Rendered images with source text
[Start of section]
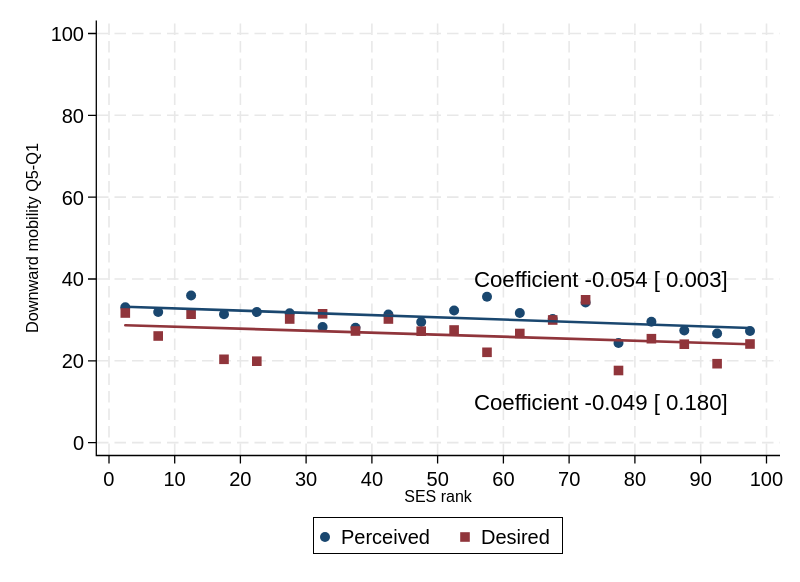
<!DOCTYPE html>
<html lang="en">
<head>
<meta charset="utf-8">
<title>Downward mobility by SES rank</title>
<style>
:root {
  --paper: #fff;
  --ink: #000;
  --grid: #e8e8e8;
  --perceived: #1a476f;
  --desired: #90353b;
}
* { box-sizing: border-box; }
html, body { margin: 0; overflow: hidden; background: var(--paper); }
.chart {
  position: relative; width: 800px; height: 582px; overflow: hidden;
  background: var(--paper); color: var(--ink);
  font: 20px/24px "Liberation Sans", Arial, sans-serif;
}
.plot { position: absolute; left: 0; top: 0; display: block; }
.gridlines { stroke: var(--grid); stroke-width: 1.6; stroke-dasharray: 11.5 6; fill: none; }
.axes { stroke: var(--ink); stroke-width: 1.3; fill: none; }
.fit { stroke-width: 2.6; stroke-linecap: round; }
.perceived { fill: var(--perceived); }
.desired { fill: var(--desired); }
.fit.perceived { stroke: var(--perceived); }
.fit.desired { stroke: var(--desired); }
.y-ticks {
  position: absolute; left: 34px; top: 22px; width: 50px; height: 433px;
  display: flex; flex-direction: column; justify-content: space-between; text-align: right;
}
.x-ticks {
  position: absolute; left: 76px; top: 467px; width: 723.3px;
  display: grid; grid-template-columns: repeat(11, 1fr); justify-items: center;
}
.axis-title { position: absolute; line-height: 20px; white-space: nowrap; text-align: center; }
.y-title { left: -68px; top: 228px; width: 200px; font-size: 16.3px; transform: rotate(-90deg); }
.x-title { left: 338px; top: 487px; width: 200px; font-size: 16px; }
.coefficient { position: absolute; left: 474px; font-size: 22.2px; line-height: 26px; white-space: nowrap; }
.coefficient.upper { top: 267px; }
.coefficient.lower { top: 390px; }
.legend {
  position: absolute; left: 313px; top: 517px; width: 250px; height: 37px;
  border: 1.3px solid var(--ink); padding: 2px 0 0 6px;
  display: flex; align-items: center; gap: 30px;
}
.legend-item { display: flex; align-items: center; gap: 11px; }
.legend-item svg { display: block; width: 10px; height: 10px; }
</style>
</head>
<body>
<main class="chart">
  <svg class="plot" width="800" height="582" viewBox="0 0 800 582" role="img" aria-label="Scatter plot of perceived and desired downward mobility with fitted lines">
    <defs>
      <circle id="dot" r="5"/>
      <rect id="square" x="-4.8" y="-4.8" width="9.6" height="9.6"/>
    </defs>
    <g class="gridlines">
      <path d="M97 33.5H780M97 115.3H780M97 197.1H780M97 279H780M97 360.8H780M97 442.6H780"/>
      <path d="M109 455V21M174.7 455V21M240.4 455V21M306.1 455V21M371.9 455V21M437.6 455V21M503.4 455V21M569.1 455V21M634.9 455V21M700.7 455V21M766.5 455V21"/>
    </g>
    <g class="axes">
      <path d="M96.3 20.5V455.5H780"/>
      <path d="M88 33.5h8M88 115.3h8M88 197.1h8M88 279h8M88 360.8h8M88 442.6h8"/>
      <path d="M109 455.5v8M174.7 455.5v8M240.4 455.5v8M306.1 455.5v8M371.9 455.5v8M437.6 455.5v8M503.4 455.5v8M569.1 455.5v8M634.9 455.5v8M700.7 455.5v8M766.5 455.5v8"/>
    </g>
    <g class="perceived">
      <use href="#dot" x="125.3" y="307.3"/>
      <use href="#dot" x="158.2" y="312"/>
      <use href="#dot" x="191.1" y="295.5"/>
      <use href="#dot" x="224" y="314.2"/>
      <use href="#dot" x="256.8" y="312"/>
      <use href="#dot" x="289.7" y="313.3"/>
      <use href="#dot" x="322.6" y="327"/>
      <use href="#dot" x="355.5" y="327.8"/>
      <use href="#dot" x="388.4" y="314.5"/>
      <use href="#dot" x="421.2" y="322"/>
      <use href="#dot" x="454.1" y="310.5"/>
      <use href="#dot" x="487" y="296.7"/>
      <use href="#dot" x="519.8" y="313"/>
      <use href="#dot" x="552.7" y="319"/>
      <use href="#dot" x="585.6" y="302.5"/>
      <use href="#dot" x="618.5" y="343"/>
      <use href="#dot" x="651.4" y="321.7"/>
      <use href="#dot" x="684.3" y="330.5"/>
      <use href="#dot" x="717.1" y="333.5"/>
      <use href="#dot" x="750" y="331"/>
    </g>
    <g class="desired">
      <use href="#square" x="125.3" y="313"/>
      <use href="#square" x="158.2" y="336"/>
      <use href="#square" x="191.1" y="314.2"/>
      <use href="#square" x="224" y="359.3"/>
      <use href="#square" x="256.8" y="361.2"/>
      <use href="#square" x="289.7" y="319"/>
      <use href="#square" x="322.6" y="313.8"/>
      <use href="#square" x="355.5" y="331"/>
      <use href="#square" x="388.4" y="319"/>
      <use href="#square" x="421.2" y="331.2"/>
      <use href="#square" x="454.1" y="330"/>
      <use href="#square" x="487" y="352.3"/>
      <use href="#square" x="519.8" y="333.5"/>
      <use href="#square" x="552.7" y="320"/>
      <use href="#square" x="585.6" y="299.8"/>
      <use href="#square" x="618.5" y="370.5"/>
      <use href="#square" x="651.4" y="338.7"/>
      <use href="#square" x="684.3" y="344.2"/>
      <use href="#square" x="717.1" y="363.7"/>
      <use href="#square" x="750" y="344"/>
    </g>
    <line class="fit perceived" x1="125.3" y1="306.7" x2="750" y2="328"/>
    <line class="fit desired" x1="125.3" y1="325.2" x2="750" y2="344.2"/>
  </svg>

  <div class="y-ticks"><span>100</span><span>80</span><span>60</span><span>40</span><span>20</span><span>0</span></div>
  <div class="x-ticks"><span>0</span><span>10</span><span>20</span><span>30</span><span>40</span><span>50</span><span>60</span><span>70</span><span>80</span><span>90</span><span>100</span></div>
  <div class="axis-title y-title">Downward mobility Q5-Q1</div>
  <div class="axis-title x-title">SES rank</div>

  <div class="coefficient upper">Coefficient -0.054 [ 0.003]</div>
  <div class="coefficient lower">Coefficient -0.049 [ 0.180]</div>

  <div class="legend">
    <div class="legend-item"><svg class="perceived" viewBox="-5 -5 10 10" aria-hidden="true"><use href="#dot"/></svg><span>Perceived</span></div>
    <div class="legend-item"><svg class="desired" viewBox="-5 -5 10 10" aria-hidden="true"><use href="#square"/></svg><span>Desired</span></div>
  </div>
</main>
</body>
</html>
[End of section]
◆ TASK DESCRIPTION ◆
Nothing but an exact copy of the data, without its images, should make up your answer.

◆ SOLUTION BELOW ◆
<!DOCTYPE html>
<html lang="en">
<head>
<meta charset="utf-8">
<title>Downward mobility by SES rank</title>
<style>
:root {
  --paper: #fff;
  --ink: #000;
  --grid: #e8e8e8;
  --perceived: #1a476f;
  --desired: #90353b;
}
* { box-sizing: border-box; }
html, body { margin: 0; overflow: hidden; background: var(--paper); }
.chart {
  position: relative; width: 800px; height: 582px; overflow: hidden;
  background: var(--paper); color: var(--ink);
  font: 20px/24px "Liberation Sans", Arial, sans-serif;
}
.plot { position: absolute; left: 0; top: 0; display: block; }
.gridlines { stroke: var(--grid); stroke-width: 1.6; stroke-dasharray: 11.5 6; fill: none; }
.axes { stroke: var(--ink); stroke-width: 1.3; fill: none; }
.fit { stroke-width: 2.6; stroke-linecap: round; }
.perceived { fill: var(--perceived); }
.desired { fill: var(--desired); }
.fit.perceived { stroke: var(--perceived); }
.fit.desired { stroke: var(--desired); }
.y-ticks {
  position: absolute; left: 34px; top: 22px; width: 50px; height: 433px;
  display: flex; flex-direction: column; justify-content: space-between; text-align: right;
}
.x-ticks {
  position: absolute; left: 76px; top: 467px; width: 723.3px;
  display: grid; grid-template-columns: repeat(11, 1fr); justify-items: center;
}
.axis-title { position: absolute; line-height: 20px; white-space: nowrap; text-align: center; }
.y-title { left: -68px; top: 228px; width: 200px; font-size: 16.3px; transform: rotate(-90deg); }
.x-title { left: 338px; top: 487px; width: 200px; font-size: 16px; }
.coefficient { position: absolute; left: 474px; font-size: 22.2px; line-height: 26px; white-space: nowrap; }
.coefficient.upper { top: 267px; }
.coefficient.lower { top: 390px; }
.legend {
  position: absolute; left: 313px; top: 517px; width: 250px; height: 37px;
  border: 1.3px solid var(--ink); padding: 2px 0 0 6px;
  display: flex; align-items: center; gap: 30px;
}
.legend-item { display: flex; align-items: center; gap: 11px; }
.legend-item svg { display: block; width: 10px; height: 10px; }
</style>
</head>
<body>
<main class="chart">
  <svg class="plot" width="800" height="582" viewBox="0 0 800 582" role="img" aria-label="Scatter plot of perceived and desired downward mobility with fitted lines">
    <defs>
      <circle id="dot" r="5"/>
      <rect id="square" x="-4.8" y="-4.8" width="9.6" height="9.6"/>
    </defs>
    <g class="gridlines">
      <path d="M97 33.5H780M97 115.3H780M97 197.1H780M97 279H780M97 360.8H780M97 442.6H780"/>
      <path d="M109 455V21M174.7 455V21M240.4 455V21M306.1 455V21M371.9 455V21M437.6 455V21M503.4 455V21M569.1 455V21M634.9 455V21M700.7 455V21M766.5 455V21"/>
    </g>
    <g class="axes">
      <path d="M96.3 20.5V455.5H780"/>
      <path d="M88 33.5h8M88 115.3h8M88 197.1h8M88 279h8M88 360.8h8M88 442.6h8"/>
      <path d="M109 455.5v8M174.7 455.5v8M240.4 455.5v8M306.1 455.5v8M371.9 455.5v8M437.6 455.5v8M503.4 455.5v8M569.1 455.5v8M634.9 455.5v8M700.7 455.5v8M766.5 455.5v8"/>
    </g>
    <g class="perceived">
      <use href="#dot" x="125.3" y="307.3"/>
      <use href="#dot" x="158.2" y="312"/>
      <use href="#dot" x="191.1" y="295.5"/>
      <use href="#dot" x="224" y="314.2"/>
      <use href="#dot" x="256.8" y="312"/>
      <use href="#dot" x="289.7" y="313.3"/>
      <use href="#dot" x="322.6" y="327"/>
      <use href="#dot" x="355.5" y="327.8"/>
      <use href="#dot" x="388.4" y="314.5"/>
      <use href="#dot" x="421.2" y="322"/>
      <use href="#dot" x="454.1" y="310.5"/>
      <use href="#dot" x="487" y="296.7"/>
      <use href="#dot" x="519.8" y="313"/>
      <use href="#dot" x="552.7" y="319"/>
      <use href="#dot" x="585.6" y="302.5"/>
      <use href="#dot" x="618.5" y="343"/>
      <use href="#dot" x="651.4" y="321.7"/>
      <use href="#dot" x="684.3" y="330.5"/>
      <use href="#dot" x="717.1" y="333.5"/>
      <use href="#dot" x="750" y="331"/>
    </g>
    <g class="desired">
      <use href="#square" x="125.3" y="313"/>
      <use href="#square" x="158.2" y="336"/>
      <use href="#square" x="191.1" y="314.2"/>
      <use href="#square" x="224" y="359.3"/>
      <use href="#square" x="256.8" y="361.2"/>
      <use href="#square" x="289.7" y="319"/>
      <use href="#square" x="322.6" y="313.8"/>
      <use href="#square" x="355.5" y="331"/>
      <use href="#square" x="388.4" y="319"/>
      <use href="#square" x="421.2" y="331.2"/>
      <use href="#square" x="454.1" y="330"/>
      <use href="#square" x="487" y="352.3"/>
      <use href="#square" x="519.8" y="333.5"/>
      <use href="#square" x="552.7" y="320"/>
      <use href="#square" x="585.6" y="299.8"/>
      <use href="#square" x="618.5" y="370.5"/>
      <use href="#square" x="651.4" y="338.7"/>
      <use href="#square" x="684.3" y="344.2"/>
      <use href="#square" x="717.1" y="363.7"/>
      <use href="#square" x="750" y="344"/>
    </g>
    <line class="fit perceived" x1="125.3" y1="306.7" x2="750" y2="328"/>
    <line class="fit desired" x1="125.3" y1="325.2" x2="750" y2="344.2"/>
  </svg>

  <div class="y-ticks"><span>100</span><span>80</span><span>60</span><span>40</span><span>20</span><span>0</span></div>
  <div class="x-ticks"><span>0</span><span>10</span><span>20</span><span>30</span><span>40</span><span>50</span><span>60</span><span>70</span><span>80</span><span>90</span><span>100</span></div>
  <div class="axis-title y-title">Downward mobility Q5-Q1</div>
  <div class="axis-title x-title">SES rank</div>

  <div class="coefficient upper">Coefficient -0.054 [ 0.003]</div>
  <div class="coefficient lower">Coefficient -0.049 [ 0.180]</div>

  <div class="legend">
    <div class="legend-item"><svg class="perceived" viewBox="-5 -5 10 10" aria-hidden="true"><use href="#dot"/></svg><span>Perceived</span></div>
    <div class="legend-item"><svg class="desired" viewBox="-5 -5 10 10" aria-hidden="true"><use href="#square"/></svg><span>Desired</span></div>
  </div>
</main>
</body>
</html>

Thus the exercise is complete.